Figures appear in the 2018 Canadian Community Healthy Survey

About 10 per cent of Canadian opioid users have reported “problematic use.”

This figure appears in the 2018 Canadian Community Healthy Survey, which defines “problematic use” as “taking the medication in greater amounts than prescribed or more often than directed, using it to get high, use for reasons other than pain relief, and tampering with a product before taking it.”

RELATED: Victoria church displays memorial tapestry for those lost to opioid crisis

According to Statistics Canada, about 3.7 million Canadians aged 15 and older (13 per cent of overall population) used an opioid pain medication in 2018 with about 351,000 reporting “problematic use.” Most who have reported “problematic use” say they use opioids in greater amounts than directed, with males more likely to report problematic use than females.

RELATED: ‘Opioid epidemic:’ Pharmacists call for stricter access to low-dose codeine

This figure comes with a caveat: it relies on self-reporting, failing to capture individuals whose opioid use matches the definition of “problematic use” who don’t report it to public health officials.

One million of all opioid users in 2018 say they used the medication as needed, for example, following a surgery.
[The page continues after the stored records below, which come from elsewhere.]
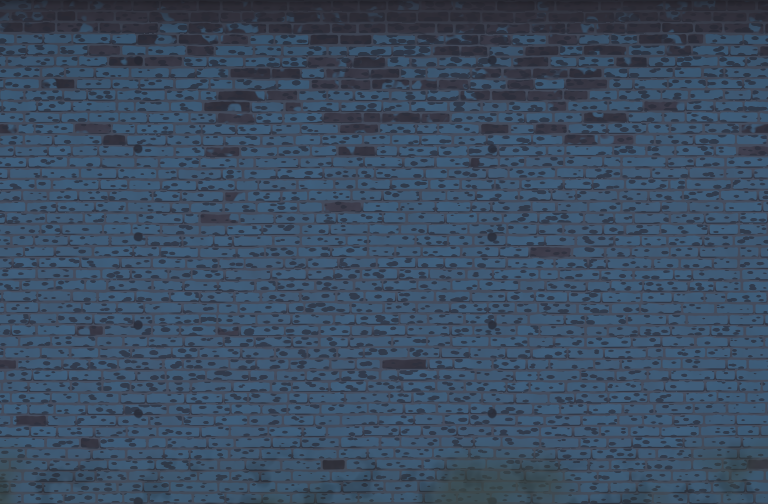
Write a Shadertoy shader that draws this texture.

```glsl
const vec2 BRICKS = vec2(23.0, 45.0);   // repeats across and down
const float BRICK_ASPECT = 3.0;         // brick length in course heights
const vec3 PAINT = vec3(0.245, 0.368, 0.482);
const vec3 FADED_PAINT = vec3(0.25, 0.335, 0.43);
const vec3 MORTAR = vec3(0.27, 0.30, 0.365);
const vec3 BARE_BRICK = vec3(0.215, 0.215, 0.265);
const vec3 CREVICE = vec3(0.17, 0.185, 0.235);
const vec3 MOSS = vec3(0.23, 0.28, 0.27);
const vec3 SOOT = vec3(0.185, 0.18, 0.215);

float hash(vec2 p) {
    return fract(sin(dot(p, vec2(127.1, 311.7))) * 4375.85);
}

float layeredSines(vec2 p) {
    float sum = 0.0, amplitude = 0.5;
    for (int i = 0; i < 4; i++) {
        p = mat2(0.8, 0.6, -0.6, 0.8) * p * 1.7 + 1.3;
        sum += amplitude * sin(p.x + 1.4 * sin(p.y));
        amplitude *= 0.6;
    }
    return sum;
}

// Distance to the nearest scattered point
float cellular(vec2 p) {
    vec2 cell = floor(p);
    float nearest = 2.0;
    for (int y = -1; y <= 1; y++) {
        for (int x = -1; x <= 1; x++) {
            vec2 c = cell + vec2(x, y);
            vec2 point = c + vec2(hash(c), hash(c + 37.3));
            nearest = min(nearest, length(point - p));
        }
    }
    return nearest;
}

float joint(float index, float row) {
    return index + 0.55 * (hash(vec2(index, row)) - 0.5);
}

float roundedBox(vec2 p, vec2 halfSize, float radius) {
    vec2 q = abs(p) - halfSize + radius;
    return length(max(q, 0.0)) + min(max(q.x, q.y), 0.0) - radius;
}

float below(float value, float limit, float soft) {
    return 1.0 - smoothstep(limit - soft, limit + soft, value);
}

// Chance that a brick has lost its paint
float bareChance(vec2 p) {
    float patchX = exp(-pow((p.x - 0.63) * 3.2, 2.0));
    float upper = smoothstep(0.66, 0.9, p.y);
    return 0.025 + upper * (0.1 + 0.4 * patchX) + 0.8 * smoothstep(0.91, 0.96, p.y);
}

// Drilled holes on a coarse lattice
float holeDistance(vec2 p, float canvasAspect) {
    vec2 spacing = vec2(0.461, 0.175);
    vec2 q = mod(p - vec2(0.18, 0.355) + 0.5 * spacing, spacing) - 0.5 * spacing;
    return length(q * vec2(canvasAspect, 1.0));
}

void mainImage(out vec4 fragColor, in vec2 fragCoord) {
    vec2 p = fragCoord / iResolution.xy;
    float soft = 0.75 * BRICKS.y / iResolution.y;

    // Slightly wavy courses with uneven brick lengths
    vec2 grid = p * BRICKS;
    vec2 surface = grid * vec2(BRICK_ASPECT, 1.0);
    float rough = layeredSines(surface * 1.1);
    grid.y += 0.07 * layeredSines(surface * 0.09) + 0.035 * rough;
    float row = floor(grid.y);
    float shift = 0.5 * mod(row, 2.0) + 0.35 * hash(vec2(row, 8.0));
    float x = grid.x + shift;
    float index = floor(x);
    index += step(joint(index + 1.0, row), x) - step(x, joint(index, row));
    float left = joint(index, row), right = joint(index + 1.0, row);
    vec2 brick = vec2(index, row);
    vec2 center = vec2(0.5 * (left + right), row + 0.5);
    vec2 local = (vec2(x, grid.y) - center) * vec2(BRICK_ASPECT, 1.0);
    vec2 halfSize = vec2(0.5 * BRICK_ASPECT * (right - left), 0.5) - vec2(0.1, 0.105);
    float edge = roundedBox(local, halfSize, 0.16) + 0.035 * rough;
    float face = below(edge, 0.0, soft);

    // Mortar and broken shadow lines under the bricks
    float broad = layeredSines(surface * 0.045);
    float lowerSide = smoothstep(0.3, -0.4, local.y);
    float crackNoise = layeredSines(surface * 0.55 + 9.0);
    float crack = smoothstep(-0.3, 0.5, crackNoise) * lowerSide;
    vec3 color = mix(MORTAR, CREVICE, 0.8 * crack * below(abs(edge - 0.03), 0.09, soft));

    // Paint tone, bare bricks and flaked chips
    float tone = 0.55 * hash(brick + 5.0) + 0.22 * broad + 0.12 * rough;
    vec3 painted = mix(PAINT, FADED_PAINT, clamp(tone, 0.0, 1.0));
    vec2 place = (center - vec2(shift, 0.0)) / BRICKS;
    float bare = step(hash(brick + 71.0), bareChance(place));
    bare *= smoothstep(-0.75, -0.35, layeredSines(surface * 0.7 + 4.0));
    float wear = 0.11 + 0.13 * smoothstep(0.6, 0.95, p.y) + 0.09 * broad;
    wear += 0.12 * hash(brick + 19.0) + 0.07 * lowerSide;
    float chip = below(cellular(surface * vec2(0.85, 1.7)) + 0.12 * rough, wear, 0.07);
    vec3 bareTone = BARE_BRICK * (0.88 + 0.24 * hash(brick + 3.0) + 0.06 * rough);
    painted = mix(painted, bareTone, bare);
    painted = mix(painted, CREVICE, 0.75 * chip);
    color = mix(color, painted, face);

    // Holes, damp moss at the foot, soot along the top
    float hole = holeDistance(p, iResolution.x / iResolution.y);
    color = mix(color, CREVICE * 0.9, 0.85 * below(hole, 0.009 + 0.001 * rough, 0.002));
    float damp = smoothstep(0.16, 0.03, p.y + 0.03 * broad);
    float mossPatch = smoothstep(-0.1, 0.6, layeredSines(p * vec2(8.0, 5.0) + 2.0));
    color = mix(color, MOSS, damp * (0.12 + 0.55 * mossPatch));
    color *= 1.0 - 0.14 * damp * smoothstep(0.0, 0.7, crackNoise);
    float soot = smoothstep(0.92, 0.985, p.y + 0.008 * broad);
    color = mix(color, SOOT, 0.6 * soot);
    color *= 1.0 - 0.1 * smoothstep(0.7, 1.0, p.y) - 0.2 * smoothstep(0.985, 1.0, p.y);
    color *= 1.0 + 0.025 * broad + 0.02 * crackNoise;
    fragColor = vec4(color, 1.0);
}
```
Forty per cent of the other users report using them only once or twice, while close to 600,000 people (21 per cent) reported daily or almost daily usage.

Opioid use has long been major public health issue in Canada. During the first nine months of 2018, 3,286 Canadians lost their lives to apparent opioid-related overdoses. More than 10,300 Canadians died as a result of an apparent opioid-related overdose between January 2016 and September 2018. In British Columbia, 1,514 people died of illicit drug overdoses in 2018. Dating back to 2009, 6,204 people died of illicit drug overdoses. Figures for the first quarter of 2019 show 268 deaths.

To put this figures into perspectives, they have contributed to a previously unthought phenomena: a stagnation in life-expectancy at birth. According to Statistics Canada, life expectancy at birth did not increase from 2016 to 2017, remaining unchanged year over year for the first time in over four decades.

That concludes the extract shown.